The incredible increases in the effectiveness of antiretroviral drugs and expanded testing and treatment throughout the country have, without a doubt, saved thousands upon thousands of lives, and prevented an incredible amount of new infections. But we cannot allow ourselves to rest on our laurels at this point. HIV is a tenacious disease that thrives on ignorance and complacency. Once we start thinking that we have defeated HIV here in the U.S., or that it is only a problem in the developing world, we begin to lose the fight.

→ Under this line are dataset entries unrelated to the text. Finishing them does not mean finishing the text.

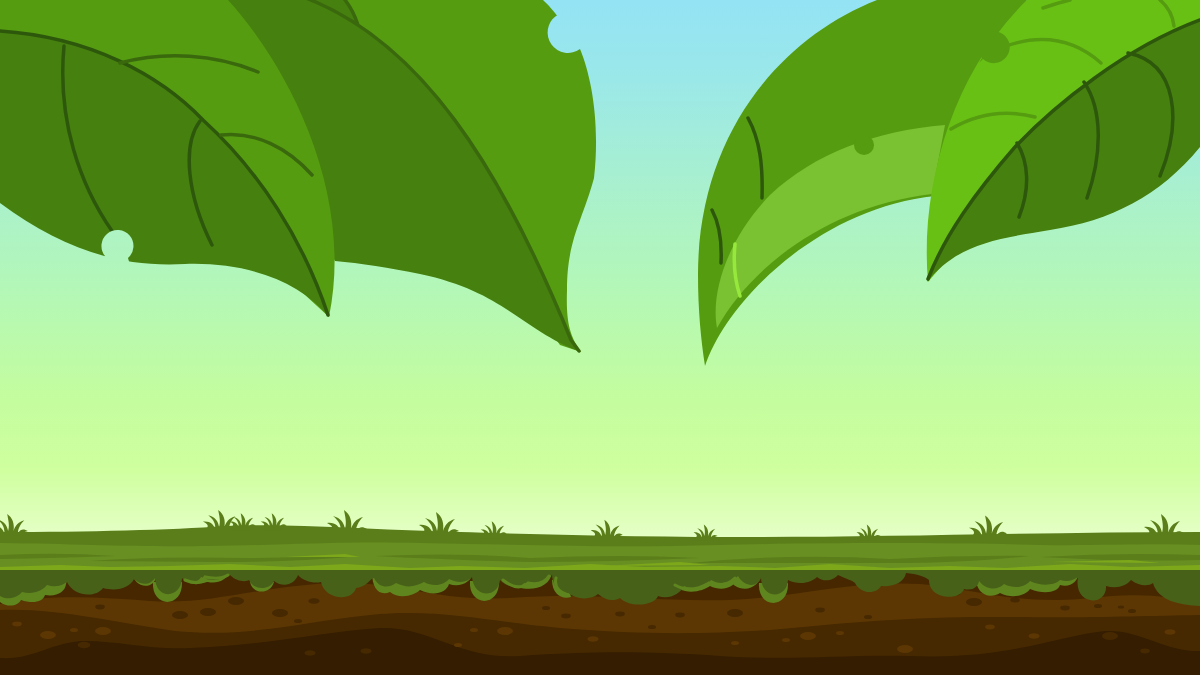
<!DOCTYPE html>
<html lang="en">
<head>
<meta charset="utf-8">
<title>Leafy meadow background</title>
<style>
:root{
  --leaf:#559c11; --leaf-dark:#46800f; --leaf-bright:#69c014; --leaf-shine:#7ac231;
  --vein:#2d580b; --vein-mid:#3a690d; --vein-soft:#559c11; --glint:#97e83c;
  --grass:#5b7e1b; --grass-mid:#688f21; --grass-lit:#7da81a;
  --moss:#486118; --moss-lit:#5f851f;
  --soil-top:#472700; --soil-light:#5c3703; --soil-mid:#462900; --soil-deep:#341d00;
}
html,body{margin:0;width:1200px;height:675px;overflow:hidden}
svg{display:block}
.vein{fill:none;stroke:var(--vein);stroke-width:3.5;stroke-linecap:round}
.vein-mid{stroke:var(--vein-mid)}
.vein-soft{stroke:var(--vein-soft)}
.leaf{fill:var(--leaf)} .leaf-dark{fill:var(--leaf-dark)} .leaf-bright{fill:var(--leaf-bright)} .leaf-shine{fill:var(--leaf-shine)}
.grass{fill:var(--grass)} .grass-mid{fill:var(--grass-mid)} .grass-lit{fill:var(--grass-lit)}
.moss{fill:var(--moss)} .moss-lit{fill:var(--moss-lit)}
.soil-top{fill:var(--soil-top)} .soil-light{fill:var(--soil-light)} .soil-mid{fill:var(--soil-mid)} .soil-deep{fill:var(--soil-deep)}
</style>
</head>
<body>
<svg width="1200" height="675" viewBox="0 0 1200 675" role="img" aria-label="Large green leaves hanging over a grassy meadow with layered soil">
  <defs>
    <linearGradient id="sky-gradient" x1="0" y1="0" x2="0" y2="540" gradientUnits="userSpaceOnUse">
      <stop offset="0" stop-color="#93e3f5"/>
      <stop offset=".15" stop-color="#9be8e8"/>
      <stop offset=".37" stop-color="#aaf1cb"/>
      <stop offset=".56" stop-color="#b5f8b4"/>
      <stop offset=".74" stop-color="#c4fd9e"/>
      <stop offset=".87" stop-color="#cfff9f"/>
      <stop offset="1" stop-color="#e6ffc8"/>
    </linearGradient>
    <mask id="bite-front-left" maskUnits="userSpaceOnUse" x="0" y="0" width="1200" height="675">
      <rect width="1200" height="675" fill="#fff"/>
      <path d="M105 256A16 16 0 1 1 128 258L132 272H100Z" fill="#000"/>
    </mask>
    <mask id="bite-back-left" maskUnits="userSpaceOnUse" x="0" y="0" width="1200" height="675">
      <rect width="1200" height="675" fill="#fff"/>
      <path d="M556 16A19 19 0 1 0 580 49L600 40L575 5Z" fill="#000"/>
    </mask>
    <path id="tuft" d="M-18 16C-13 10-11 8-19 4C-11 3-7 7-5 13C-5 6-7 2-13-3C-5-1-2 4-1 10C1 3-1-3-2-9C5-4 6 3 5 10C7 4 10 0 17-2C12 3 10 8 10 12C13 8 16 7 21 10C16 11 15 13 15 18H-18Z"/>
    <path id="moss-cup" d="M-15-8C-17 18 15 19 14-8Z"/>
    <ellipse id="pebble" rx="8" ry="4"/>
  </defs>

  <rect id="sky" width="1200" height="675" fill="url(#sky-gradient)"/>

  <g id="soil">
    <rect class="soil-top" y="560" width="1200" height="115"/>
    <path class="soil-light" d="M0 604C50 594 100 597 150 601C210 605 250 588 330 583C400 580 430 602 510 598C600 592 650 602 730 600C800 597 850 580 920 584C970 588 1010 604 1080 599C1130 594 1160 592 1200 606V675H0Z"/>
    <path class="soil-mid" d="M0 610C60 608 110 622 175 631C250 638 300 622 370 615C440 608 490 622 560 628C640 634 690 635 770 630C850 622 920 616 1010 617C1090 618 1140 616 1200 615V675H0Z"/>
    <path class="soil-deep" d="M0 658C35 660 50 642 85 641C120 641 150 650 190 648C270 645 320 632 380 628C430 626 460 660 520 656C590 651 650 651 720 656C790 661 850 654 910 656C1010 660 1060 635 1105 631C1140 629 1165 652 1200 651V675H0Z"/>
    <g class="soil-mid">
      <use href="#pebble" x="180" y="615"/><use href="#pebble" x="236" y="601"/><use href="#pebble" x="280" y="613"/>
      <use href="#pebble" x="208" y="612"/><use href="#pebble" transform="translate(100 607)scale(.6)"/><use href="#pebble" transform="translate(314 601)scale(.7)"/>
      <use href="#pebble" transform="translate(298 621)scale(.5)"/><use href="#pebble" transform="translate(546 608)scale(.5)"/><use href="#pebble" transform="translate(566 616)scale(.6)"/>
      <use href="#pebble" transform="translate(620 614)scale(.6)"/><use href="#pebble" transform="translate(652 627)scale(.5)"/><use href="#pebble" transform="translate(680 615)scale(.6)"/>
      <use href="#pebble" x="735" y="613"/><use href="#pebble" transform="translate(820 610)scale(.6)"/><use href="#pebble" transform="translate(868 617)scale(.5)"/>
      <use href="#pebble" x="974" y="602"/><use href="#pebble" transform="translate(956 593)scale(.6)"/><use href="#pebble" transform="translate(1015 600)scale(.6)"/>
      <use href="#pebble" transform="translate(1065 608)scale(.6)"/><use href="#pebble" transform="translate(1098 606)scale(.5)"/><use href="#pebble" transform="translate(1121 607)scale(.4)"/><use href="#pebble" transform="translate(1132 611)scale(.5)"/>
      <use href="#pebble" transform="translate(84 645)scale(.8)"/><use href="#pebble" transform="translate(310 653)scale(.7)"/><use href="#pebble" transform="translate(366 651)scale(.7)"/>
      <use href="#pebble" x="1110" y="636"/><use href="#pebble" transform="translate(1145 651)scale(.6)"/>
    </g>
    <g class="soil-light">
      <use href="#pebble" x="48" y="635"/><use href="#pebble" x="103" y="631"/><use href="#pebble" transform="translate(17 624)scale(.6)"/><use href="#pebble" transform="translate(74 630)scale(.5)"/>
      <use href="#pebble" x="505" y="631"/><use href="#pebble" transform="translate(474 630)scale(.5)"/><use href="#pebble" transform="translate(593 639)scale(.7)"/><use href="#pebble" transform="translate(458 645)scale(.5)"/>
      <use href="#pebble" x="808" y="636"/><use href="#pebble" transform="translate(786 640)scale(.5)"/><use href="#pebble" transform="translate(840 633)scale(.5)"/><use href="#pebble" x="905" y="649"/>
      <use href="#pebble" transform="translate(990 627)scale(.6)"/><use href="#pebble" transform="translate(1034 636)scale(.7)"/><use href="#pebble" transform="translate(1170 632)scale(.7)"/><use href="#pebble" transform="translate(735 643)scale(.5)"/>
    </g>
  </g>

  <g id="hanging-moss">
    <g class="moss-lit">
      <path d="M0 570V602C8 608 18 606 21 600C33 604 43 602 45 595C57 597 65 592 66 584L70 570Z"/>
      <use href="#moss-cup" x="168" y="590"/><use href="#moss-cup" x="485" y="589"/><use href="#moss-cup" x="774" y="591"/>
      <path d="M132 570C132 588 154 592 157 575ZM182 575C190 590 204 582 208 582C218 584 226 580 230 572ZM250 580C250 594 270 596 274 582Z"/>
      <path d="M372 572C372 590 380 596 390 592C400 600 415 595 420 590C432 596 446 594 449 584C460 588 472 582 473 572Z"/>
      <path d="M500 574C512 594 550 594 552 572ZM552 580C552 594 562 600 571 597L566 578ZM670 580C680 597 702 592 710 586C722 592 736 588 739 575ZM725 575C738 597 760 590 762 572Z"/>
      <path d="M975 575C976 596 990 599 1000 593C1012 599 1025 596 1030 589C1045 595 1058 592 1060 585C1070 588 1078 582 1079 572Z"/>
    </g>
    <path class="moss" d="M0 568V596C8 601 18 597 22 592C34 595 43 590 47 585C56 588 63 585 67 582C74 597 96 598 103 588C118 592 130 587 134 579C143 587 151 584 155 578C156 600 181 599 182 578C188 586 198 583 201 577C211 582 222 580 230 575C237 582 246 582 249 580C254 591 270 590 274 581C285 589 295 583 298 575C303 581 314 584 321 582C325 600 352 602 356 588C367 587 370 578 374 578C380 590 391 587 396 583C408 589 416 586 424 582C435 588 445 584 449 579C459 584 468 582 472 577C474 599 498 598 500 580C510 590 522 587 524 583C534 586 546 581 552 574C552 586 560 594 568 593C577 600 591 600 598 594C605 600 613 602 620 598C630 608 654 606 658 596C669 600 680 594 684 586C697 591 708 586 711 580C722 587 735 580 738 576C745 588 758 587 761 578C762 600 787 599 788 580C800 586 812 582 817 577C824 583 834 580 838 575C846 579 852 580 855 583C861 595 877 594 881 586C893 587 904 583 906 573C917 574 926 577 929 580C929 600 960 601 964 589C973 591 978 587 979 581C987 591 998 590 1004 584C1016 590 1026 586 1030 581C1042 587 1055 585 1060 580C1068 583 1075 579 1078 577C1073 606 1107 607 1106 586C1117 589 1126 586 1131 580C1140 587 1149 586 1153 583C1158 601 1180 605 1200 606V568Z"/>
    <path d="M185 580Q200 586 205 577Q220 580 228 575M503 580Q518 592 528 583Q543 586 549 576M556 578Q553 590 568 595M675 585Q690 594 709 583Q725 588 735 578" fill="none" stroke="var(--moss-lit)" stroke-width="3" stroke-linecap="round"/>
  </g>

  <g id="meadow">
    <path class="grass" d="M0 532C90 532 170 530 225 526C290 523 360 529 430 531C550 535 650 537 760 537C900 537 1050 532 1200 532V571H0Z"/>
    <path class="grass-mid" d="M0 543C80 544 130 547 210 546C290 545 340 541 420 543C530 545 620 548 720 545C850 542 960 543 1040 545C1100 546 1150 543 1200 545V570H0Z"/>
    <path class="grass" d="M0 555Q60 552 115 556Q60 558 0 559ZM90 561Q150 556 250 558L360 556Q300 562 220 562ZM375 556Q460 552 530 558Q620 554 700 558Q610 562 530 562Q450 560 375 556ZM690 563Q790 553 890 559Q960 555 1030 556Q960 564 870 563ZM1040 557Q1120 552 1200 555V560Q1120 562 1040 557Z"/>
    <path class="grass-lit" d="M0 567L60 565L110 567L170 566L230 564L290 567L345 564L410 568L460 566L525 568L590 564L645 567L720 566L775 568L830 564L890 568L950 566L1005 568L1070 564L1130 567L1200 565V570H0ZM285 557L345 554L360 557ZM600 566L680 562L710 565ZM1050 562L1130 560L1160 563Z"/>
    <rect class="moss" y="570" width="1200" height="2"/>
  </g>

  <g id="grass-tufts" class="grass">
    <use href="#tuft" transform="translate(9 522)scale(.9)"/>
    <use href="#tuft" transform="translate(220 518)scale(.9)"/>
    <use href="#tuft" transform="translate(242 519)scale(.65)"/>
    <use href="#tuft" transform="translate(273 519)scale(.65)"/>
    <use href="#tuft" transform="translate(346 519)"/>
    <use href="#tuft" transform="translate(438 521)"/>
    <use href="#tuft" transform="translate(493 527)scale(.65)"/>
    <use href="#tuft" transform="translate(606 527)scale(.8)"/>
    <use href="#tuft" transform="translate(705 530)scale(.6)"/>
    <use href="#tuft" transform="translate(868 530)scale(.6)"/>
    <use href="#tuft" transform="translate(987 524)scale(.95)"/>
    <use href="#tuft" transform="translate(1163 523)"/>
  </g>

  <g id="leaf-back-left" mask="url(#bite-back-left)">
    <path class="leaf" d="M228 0H543C552 8 567 27 580 49C592 78 600 125 594 178C582 222 567 240 567 290C566 320 569 335 581 352L560 345L330 20Z"/>
    <path class="leaf-dark" d="M200 0H345Q353 10 358 25C450 87 510 200 572 341L581 352C520 329 505 292 420 274C390 268 360 263 335 261L300 200Z"/>
    <path class="vein vein-mid" d="M306 -2C420 42 500 165 571 340L579 351M345 0Q353 10 358 25"/>
  </g>

  <g id="leaf-front-left" mask="url(#bite-front-left)">
    <path class="leaf" d="M0 0H228C285 62 355 190 329 317L180 180L0 60Z"/>
    <path class="leaf-dark" d="M0 31C90 37 160 75 203 120C260 172 303 240 329 317C299 280 245 262 185 264C120 268 60 248 0 203Z"/>
    <path class="vein" d="M0 31C90 37 160 75 203 120C260 172 303 240 328 315M64 46C57 120 80 185 112 231M200 121C182 145 187 195 212 245"/>
    <path class="vein vein-mid" d="M120 63C165 51 215 54 258 72M221 135C255 131 288 148 312 175"/>
  </g>

  <g id="leaf-back-right">
    <path class="leaf" d="M877 0C780 38 698 135 698 275C698 310 701 340 705 366C727 300 820 208 935 196L1027 0Z"/>
    <path class="leaf-shine" d="M717 328C710 290 730 236 770 195C815 153 875 131 945 125L932 194C830 206 752 265 717 328Z"/>
    <circle class="leaf" cx="864" cy="145" r="10"/>
    <path class="vein" d="M748 118C760 140 763 165 762 198M712 210C720 225 722 243 721 263"/>
    <path class="vein" style="stroke:var(--glint)" d="M735 244C733 264 735 281 740 296"/>
  </g>

  <g id="leaf-front-right">
    <path class="leaf-bright" d="M928 282C920 190 950 75 1027 0H1200V22L1040 150Z"/>
    <path class="leaf-dark" d="M1200 20C1125 48 1055 105 1015 147C975 193 945 235 927 282C958 244 995 239 1050 230C1110 221 1160 196 1200 147Z"/>
    <path class="leaf" d="M976 52L980 39A16 16 0 1 1 983 59L979 63L982 58Z"/>
    <path class="vein vein-soft" d="M1006 46C1044 33 1075 40 1101 63M951 129C980 112 1008 110 1035 117M1043 8Q1057 3 1070 0M1160 0Q1172 10 1174 26"/>
    <path class="vein" d="M1200 20C1125 48 1055 105 1015 147C975 193 945 235 928 279M1017 143C1029 163 1030 189 1019 217M1084 82C1103 110 1102 155 1087 198M1128 53C1178 63 1182 122 1160 176"/>
  </g>
</svg>
</body>
</html>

Instead, we must turn a critical eye inward, and face the fact that HIV/AIDS has reached crisis levels among the Black population of the U.S. The statistics are startling. While making up 13 percent of the population, Blacks make up half of all new HIV/AIDS cases, according to the Centers from Disease Control and Prevention (CDC). One analysis shows that a black male in this country has a 1 in 16 lifetime chance of acquiring HIV and for black women it is 1 in 30. The impact of HIV is greater among Blacks than any other racial or ethnic group, with an HIV incidence rate that is seven times higher than Whites, and almost three times higher than Latinos. As a country, we should be not just startled by these numbers, we should be ashamed.
The reasons for this severe racial disparity are complex; certainly, a lack of community resources, poverty, homophobia, the plight of incarceration, limited access to health services, and education all play a part. Additionally, the impact of racism and discrimination in this epidemic cannot be ignored. Still, there are a number of steps we can take to begin to fight back.
We should begin by reinvesting in the behavioral prevention programs that we know work. During the last several years, even as the epidemic took its increasing toll on communities of color, the federal budget for prevention actually shrunk. We will never beat HIV/AIDS if that is the approach we take. Instead, we need significant investment in prevention and an end to ideological obstacles that feed the epidemic.
A good place to start in restoring integrity to our domestic prevention efforts is in ending ineffective abstinence-only-until-marriage programs. SIECUS' research shows that blacks are likely disproportionately affected by these programs: the region with the highest rates of HIV/AIDS among Blacks is in the South which not coincidentally also receives nearly half of all federal abstinence-only-until-marriage funds. In fact, of the top ten states with the highest rates of HIV/AIDS among blacks, all but one are located in the South. And what do these programs do to help stem this disease? They purposefully deny people the information they need to protect themselves from acquiring HIV when the ideals of abstinence and marriage fail. And they fail. Often. But, these programs are prohibited from discussing the effectiveness of condoms in preventing infection or discussing them in a positive light in any way, even for young people who may be sexually active. At the same time, we know that a comprehensive approach to sex education works and reduces the sexual risk behaviors that lead to HIV infection and the federal government must begin to invest in this approach.